5 facts on the current education market in Russia

Russia’s internationalisation efforts have expanded over the last decade, and the outlook for continued growth in the future is promising. Russia remains an emerging education market and is ambitious in its aims to become a bigger player in international mobility.

Education Intelligence highlights five facts about the education market in this country.

1. Consumer expenditure on education is rising

In 2016, consumer spending on education totalled US$7.3 billion, and although this figure has decreased in recent years, it is expected to rise in the coming years to reach US$10.03 billion in 2021. The OECD indicates that Russia spends a high proportion (23.1%) of household income on tertiary-level education but only three per cent on primary, secondary and post-secondary non-tertiary (2013), reflecting the comprehensive state provision at all the non-tertiary levels. Private education began to emerge in the early 1990s, and while the market remains small, it has seen significant growth in recent years, particularly in wealthy urban areas, as parents seek an international, or European, education that they believe will prepare students for work and further study at home or abroad.

2. Strong commitment to higher education

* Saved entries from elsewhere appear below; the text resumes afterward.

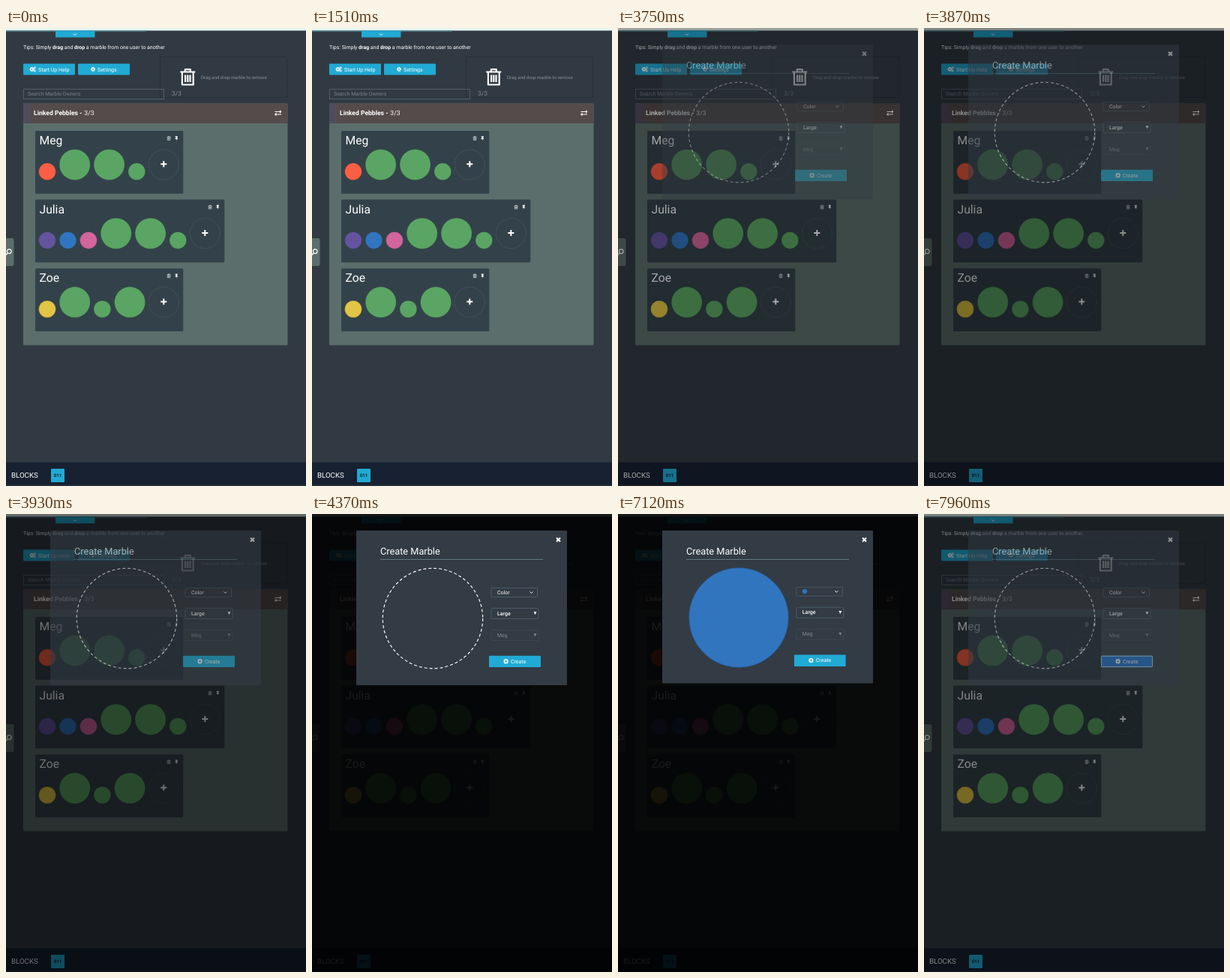
Write an HTML page that moves like this. It is 400 px wide and 610 px high and loops after 7990 ms.

```html
<!DOCTYPE html>
<html lang="en">
<head>
<meta charset="utf-8">
<title>Marble board</title>
<style>
  html, body { margin: 0; width: 100%; height: 100%; overflow: hidden; background: #313a43; }
  svg { display: block; }
  text { font: 7px Roboto, Arial, sans-serif; fill: #fff; text-rendering: geometricPrecision; }
  .line { fill: none; stroke: #fff; }
  .cyan { fill: #21aad4; }
  .name { font-size: 15.7px; }
  .field { fill: none; stroke: #485b66; stroke-width: 1; }

  .shade, .modal, .menu, .fill, .ring { animation: 7990ms linear infinite; }
  .shade, .modal { animation-name: reveal; }
  .menu { animation-name: menu; }
  .fill { animation-name: fill; }
  .ring { animation-name: ring; }

  .fields, .box, .picked, .unpicked, .focus { animation: 7990ms step-end infinite; }
  .fields { animation-name: nudge; }
  .box { animation-name: shrink; }
  .picked { animation-name: picked; }
  .unpicked { animation-name: unpicked; }
  .focus { animation-name: focus; }

  @keyframes reveal {
    0%, 42.55% { opacity: 0; }
    48.44% { opacity: .5; }
    51.81%, 93.24% { opacity: 1; }
    100% { opacity: .5; }
  }
  @keyframes menu {
    0%, 61.2% { opacity: 0; }
    65.7%, 84.6% { opacity: 1; }
    87.6%, 100% { opacity: 0; }
  }
  @keyframes fill {
    0%, 84.6% { opacity: 0; }
    88.36%, 92.74% { opacity: 1; }
    96.37%, 100% { opacity: 0; }
  }
  @keyframes ring {
    0%, 84.6% { opacity: 1; }
    88.36%, 92.74% { opacity: 0; }
    96.37%, 100% { opacity: 1; }
  }
  @keyframes nudge {
    0% { transform: none; }
    84.6% { transform: translate(-1.2px, -1.2px); }
    92.74%, 100% { transform: none; }
  }
  @keyframes shrink {
    0% { height: 206px; }
    84.6% { height: 203.5px; }
    92.74%, 100% { height: 206px; }
  }
  @keyframes picked {
    0% { opacity: 0; }
    84.6% { opacity: 1; }
    92.74%, 100% { opacity: 0; }
  }
  @keyframes unpicked {
    0% { opacity: 1; }
    84.6% { opacity: 0; }
    92.74%, 100% { opacity: 1; }
  }
  @keyframes focus {
    0% { opacity: 0; }
    92.74%, 100% { opacity: 1; }
  }
</style>
</head>
<body>
<svg width="400" height="610" viewBox="0 0 400 610">
  <defs>
    <g id="bin" class="line" stroke-width="2.2" stroke-linejoin="round">
      <path d="M0 4.5H20M6.5 4V1.2H13.5V4M2.6 5V21.5H17.4V5M6.8 8.5V18M10 8.5V18M13.2 8.5V18"/>
    </g>
    <path id="pin" fill="#fff" d="M-1.7 -2.8H1.7V-2L1 -1.6V-.2L2.2 1H.4L0 3.2L-.4 1H-2.2L-1 -.2V-1.6L-1.7 -2Z"/>
    <g id="gear" class="line">
      <circle r="1.7" stroke-width="1.5"/>
      <circle r="2.7" stroke-width="1" stroke-dasharray="1.06"/>
    </g>
    <path id="plus" class="line" stroke-width="2" d="M-4 0H4M0 -4V4"/>
    <path id="chevron" class="line" d="M-2 -1L0 1L2 -1"/>
    <path id="arrow" fill="#fff" d="M-1.9 -2H1.9L0 2Z"/>
  </defs>

  <rect width="400" height="610" fill="#313a43"/>
  <rect width="400" height="3.5" fill="#e8f4f0"/>
  <rect y="3.5" width="187" height="1.5" fill="#47767f"/>
  <rect class="cyan" x="66" y="3.5" width="52.5" height="9"/>
  <use href="#chevron" x="92" y="8.5"/>
  <text x="23" y="27.5" style="font-size:6.93px">Tips: Simply <tspan font-weight="700">drag</tspan> and <tspan font-weight="700">drop</tspan> a marble from one user to another</text>

  <rect class="cyan" x="23" y="47.5" width="69" height="15" rx="1"/>
  <use href="#gear" x="34.5" y="55"/>
  <use href="#gear" transform="translate(38.3 53) scale(.55)"/>
  <use href="#gear" transform="translate(38.3 57) scale(.55)"/>
  <text x="43" y="57.5">Start Up Help</text>
  <rect class="cyan" x="96" y="47.5" width="69" height="15" rx="1"/>
  <use href="#gear" x="116" y="55"/>
  <text x="122" y="57.5">Settings</text>

  <rect x="205.5" y="38.5" width="169" height="54" fill="none" stroke="#222b34" stroke-dasharray="2 1.5"/>
  <use href="#bin" x="232.3" y="54"/>
  <text x="260" y="68" style="font-size:6.15px;fill:#88919a">Drag and drop marble to remove</text>
  <rect x="23.5" y="81.5" width="187" height="13" fill="none" stroke="#535e67"/>
  <text x="29" y="90.3" style="fill:#76818b">Search Marble Owners</text>
  <text x="221" y="90" style="font-size:8.5px;fill:#7d8790">3/3</text>

  <rect x="23" y="100.5" width="352.5" height="322" rx="1.5" fill="#5b6e6b"/>
  <rect x="23" y="100.5" width="352.5" height="26.5" fill="#544c4b"/>
  <rect x="23" y="100.5" width="10" height="26.5" fill="#514c5d"/>
  <text x="37" y="116.2" style="font-size:8.6px;font-weight:700">Linked Pebbles -</text>
  <text x="104.3" y="116.2" style="font-size:8.6px">3/3</text>
  <path class="line" stroke-width="1.2" d="M358.5 111.5H366M358.5 115H367"/>
  <path fill="#fff" d="M365 109.3L367.5 111.5L365 113.7ZM360.5 112.8L358 115L360.5 117.2Z"/>

  <g id="cards"></g>

  <path fill="#5b6e6b" d="M0 280H8Q10.5 280 10.5 283V314Q10.5 317 8 317H0Z"/>
  <circle class="line" cx="4.3" cy="297.5" r="2.8" stroke-width="1.2"/>
  <path class="line" stroke-width="1.4" d="M2.3 299.8L-.5 302.5"/>

  <rect y="578" width="400" height="30.5" fill="#172131"/>
  <rect y="578" width="400" height="1" fill="#202b38"/>
  <rect y="608.5" width="400" height="1.5" fill="#222c35"/>
  <text x="7" y="598.8" style="font-size:9.7px">BLOCKS</text>
  <rect class="cyan" x="60" y="587" width="18" height="18" rx="1"/>
  <text x="69" y="598.3" text-anchor="middle" style="font-size:6.2px;font-weight:700;fill:#172131">011</text>

  <rect class="shade" width="400" height="610" fill="#000" fill-opacity=".9"/>

  <g class="modal">
    <rect class="box" x="59" y="22" width="281" height="206" rx="1" fill="#333b45"/>
    <text x="91" y="54" style="font-size:12.75px">Create Marble</text>
    <path d="M91 60.5H308" stroke="#5f777d"/>
    <path class="line" stroke-width="2" d="M326 31.7L331 36.7M331 31.7L326 36.7"/>

    <circle class="line ring" cx="161" cy="139" r="66.7" stroke-width="1.15" stroke-dasharray="4 3"/>
    <circle class="fill" cx="161" cy="138" r="66" fill="#3175bf" stroke="#2b68ab"/>

    <g class="fields">
      <rect class="field" x="239" y="98.5" width="61.5" height="12" rx="1"/>
      <text class="unpicked" x="247" y="107">Color</text>
      <circle class="picked" cx="250.2" cy="104.3" r="3.1" fill="#3175bf"/>
      <use href="#chevron" x="292.5" y="104.5"/>
      <rect class="field" x="239" y="125.5" width="63" height="14" rx="1"/>
      <text x="247" y="134.5" style="font-weight:500">Large</text>
      <use href="#arrow" x="297.5" y="132.2"/>
      <g opacity=".4">
        <rect class="field" x="239" y="154.5" width="63" height="14" rx="1" stroke-width="1.5"/>
        <text x="247" y="163.5">Meg</text>
        <use href="#arrow" x="297.5" y="161.3"/>
      </g>
      <rect class="cyan" x="236" y="188.7" width="69" height="15.4" rx="1"/>
      <rect class="focus" x="236.5" y="189.2" width="68" height="14.4" rx="1" fill="#1f6fd0" stroke="#b4dcf2"/>
      <circle cx="258.6" cy="196.2" r="3.1" fill="#fff"/>
      <path d="M256.8 196.2H260.4M258.6 194.4V198" stroke="#21aad4" stroke-width="1.1"/>
      <text x="265" y="198.7">Create</text>
    </g>

    <g class="menu">
      <rect x="239" y="112" width="55" height="181.5" rx="3" fill="#172131"/>
      <g id="swatches"></g>
    </g>
  </g>
</svg>
<script>
  const colors = {
    white: '#fff', black: '#1b1d20', red: '#fb5e43', green: '#5aa563', blue: '#3175bf',
    purple: '#64549f', pink: '#d2659c', orange: '#f59a1b', yellow: '#e2c544'
  };

  // Capitals in the size string are large marbles.
  const owners = [
    { name: 'Meg', top: 137, sizes: 'sLLs', tints: ['red'] },
    { name: 'Julia', top: 228.6, sizes: 'sssLLs', tints: ['purple', 'blue', 'pink'] },
    { name: 'Zoe', top: 320.2, sizes: 'sLsL', tints: ['yellow'] }
  ];

  function card({ name, top, sizes, tints }) {
    let x = 43.2, marbles = '';
    [...sizes].forEach((size, i) => {
      const r = size === 'L' ? 21 : 11.8;
      marbles += `<circle cx="${x + r}" cy="${top + 66 - r}" r="${r - .4}"
        fill="${colors[tints[i] || 'green']}" stroke="#2b3840" stroke-opacity=".45" stroke-width=".8"/>`;
      x += 2 * r + 3.9;
    });
    const mid = x + 20.3, right = mid + 26;
    return `<rect x="39" y="${top}" width="${right - 39}" height="83.7" rx="1.5" fill="#33424a"/>
      <text class="name" x="44.5" y="${top + 18}">${name}</text>
      <use href="#bin" transform="translate(${right - 21.6} ${top + 7.2}) scale(.24)"/>
      <use href="#pin" x="${right - 9}" y="${top + 10}"/>
      ${marbles}
      <circle cx="${mid}" cy="${top + 45}" r="20" fill="none" stroke="#53636a" stroke-width=".8" stroke-dasharray="2 1.6"/>
      <use href="#plus" x="${mid}" y="${top + 44.3}"/>`;
  }

  document.getElementById('cards').innerHTML = owners.map(card).join('');
  document.getElementById('swatches').innerHTML = Object.values(colors)
    .map((c, i) => `<circle cx="265.5" cy="${126 + i * 19.06}" r="3.7" fill="${c}"/>`).join('');
</script>
</body>
</html>
```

With an extensive and well-established higher education sector, Russia had 530 public and 366 private universities in the 2015-2016 academic year (Rosstat). Tertiary attainment is high with 54 per cent of adults (25-64 years) having attained a tertiary education compared to the OECD average of 35 per cent. Among adults aged 25-34 years, 58 per cent have a tertiary education, higher than the OECD average of 42 per cent (OECD). Tertiary education has become a ‘social imperative’.

3. Internationalisation is a priority

Russia has been implementing the Bologna process since 2003, and the government is undertaking extensive reforms designed to improve the quality and visibility of its higher education sector. In 2012, the government announced the 5-100 initiative to place five Russian universities among the world’s top 100 by 2020. Project 5-100 was launched to enhance the competitiveness and prestige of Russian institutions in global research and education. The internationalisation of research, as well as faculty and the student population, are central to this plan, and researchers are also being encouraged to publish in international rather than local journals. Investment in institutes such as Novosibirsk University and the Russian Academy of Sciences means that Russia is well on its way to creating world-class research centres.

4. Growing popularity of Russia as a study destination

In 2015, around 226,400 international students were studying in Russia (UNESCO), with numbers almost quadrupling since 2007 as the country has evolved to become one of today’s leading study abroad locations. Russia was the sixth top destination for the world’s mobile tertiary-level students in 2015, hosting almost five per cent of this international cohort following the US (19.7%), UK (9.3%), Australia (6.4%), France (5.1%) and Germany (5%) (UNESCO). Foreign students in Russia come mainly from Commonwealth of Independent States (CIS) countries such as Belarus, Armenia and Kazakhstan, where the reputation of Russian higher education is strong and Russian language proficiency is high.

Main building of Moscow State University

5. Heightened interest in study abroad among Russians

Russia has become a major sending country in recent years as the demand for quality higher education has grown, and incomes have risen. UNESCO reports that 56,328 Russian tertiary students headed overseas to study in 2016, almost double the number who studied abroad in 2000. Interest in study abroad remained resilient despite a struggling economy, the 2014 fall in oil prices and economic sanctions, with outbound numbers between 2013 and 2015 increasing from 51,262 to 56,483. The rising interest among Russian students in studying abroad has been mainly due to the increasing cost of tuition at universities at home as well as the country’s improved economic outlook and stability. Preferred destinations among Russian students are in Central and Eastern European countries, where education is usually more competitively priced with a comparable quality of teaching.


20/11/2017 - 04:34